- [Records]
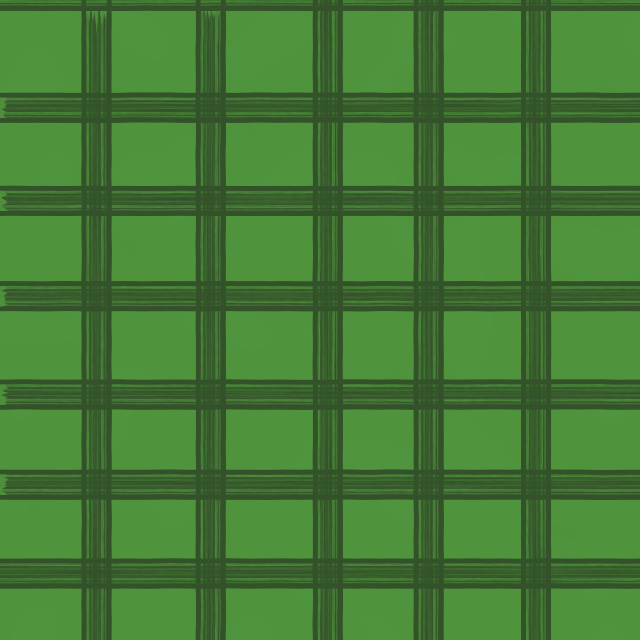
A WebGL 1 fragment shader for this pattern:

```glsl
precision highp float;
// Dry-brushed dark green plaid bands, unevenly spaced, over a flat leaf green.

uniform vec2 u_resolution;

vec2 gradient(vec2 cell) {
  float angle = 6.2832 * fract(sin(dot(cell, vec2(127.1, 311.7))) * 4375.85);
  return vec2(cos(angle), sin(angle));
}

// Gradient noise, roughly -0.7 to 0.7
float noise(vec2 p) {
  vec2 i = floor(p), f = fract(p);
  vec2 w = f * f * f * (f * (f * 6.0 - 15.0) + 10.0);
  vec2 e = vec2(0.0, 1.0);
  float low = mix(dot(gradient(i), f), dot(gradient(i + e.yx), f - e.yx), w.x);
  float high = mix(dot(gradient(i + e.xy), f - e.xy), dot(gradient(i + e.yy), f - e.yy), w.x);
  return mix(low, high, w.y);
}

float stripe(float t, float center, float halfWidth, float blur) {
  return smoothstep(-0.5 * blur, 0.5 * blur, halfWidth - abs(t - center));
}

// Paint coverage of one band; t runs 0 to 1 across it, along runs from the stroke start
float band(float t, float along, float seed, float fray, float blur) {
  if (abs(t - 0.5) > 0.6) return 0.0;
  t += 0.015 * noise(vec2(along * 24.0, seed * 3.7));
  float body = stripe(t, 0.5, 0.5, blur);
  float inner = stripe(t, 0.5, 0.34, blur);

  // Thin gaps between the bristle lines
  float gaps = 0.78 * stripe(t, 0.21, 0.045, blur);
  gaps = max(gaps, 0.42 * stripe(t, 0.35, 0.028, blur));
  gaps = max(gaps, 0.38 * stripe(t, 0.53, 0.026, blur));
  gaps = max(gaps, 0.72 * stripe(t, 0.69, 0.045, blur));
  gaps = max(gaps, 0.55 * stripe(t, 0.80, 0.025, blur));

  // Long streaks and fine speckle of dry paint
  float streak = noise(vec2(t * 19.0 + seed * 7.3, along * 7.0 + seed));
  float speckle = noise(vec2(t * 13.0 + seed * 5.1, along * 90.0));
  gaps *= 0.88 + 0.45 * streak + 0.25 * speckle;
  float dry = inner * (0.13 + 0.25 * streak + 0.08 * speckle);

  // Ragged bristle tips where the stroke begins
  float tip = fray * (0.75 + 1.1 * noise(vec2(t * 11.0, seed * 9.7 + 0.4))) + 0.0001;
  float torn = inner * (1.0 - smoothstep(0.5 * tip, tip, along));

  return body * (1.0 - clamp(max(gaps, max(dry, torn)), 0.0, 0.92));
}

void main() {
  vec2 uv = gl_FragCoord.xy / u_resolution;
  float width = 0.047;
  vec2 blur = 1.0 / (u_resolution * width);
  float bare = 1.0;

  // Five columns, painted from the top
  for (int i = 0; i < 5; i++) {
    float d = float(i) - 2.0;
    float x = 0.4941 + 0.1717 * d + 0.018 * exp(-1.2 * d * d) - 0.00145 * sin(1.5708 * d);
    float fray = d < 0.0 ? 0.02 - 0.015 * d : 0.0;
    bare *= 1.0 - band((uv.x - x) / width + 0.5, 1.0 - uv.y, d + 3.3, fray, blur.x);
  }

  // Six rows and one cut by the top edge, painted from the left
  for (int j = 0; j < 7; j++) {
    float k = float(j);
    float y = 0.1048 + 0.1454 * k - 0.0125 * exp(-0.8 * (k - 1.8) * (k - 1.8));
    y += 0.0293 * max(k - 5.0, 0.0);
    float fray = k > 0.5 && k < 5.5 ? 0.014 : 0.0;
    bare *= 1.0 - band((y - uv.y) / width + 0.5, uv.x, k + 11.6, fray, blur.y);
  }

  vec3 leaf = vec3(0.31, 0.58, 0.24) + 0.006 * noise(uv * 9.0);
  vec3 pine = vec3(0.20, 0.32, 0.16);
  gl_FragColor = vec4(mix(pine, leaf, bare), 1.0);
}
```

- [Exercise objective] Nothing but a number should be given: the count of lines above that include the string "speckle".

- [Written response] 4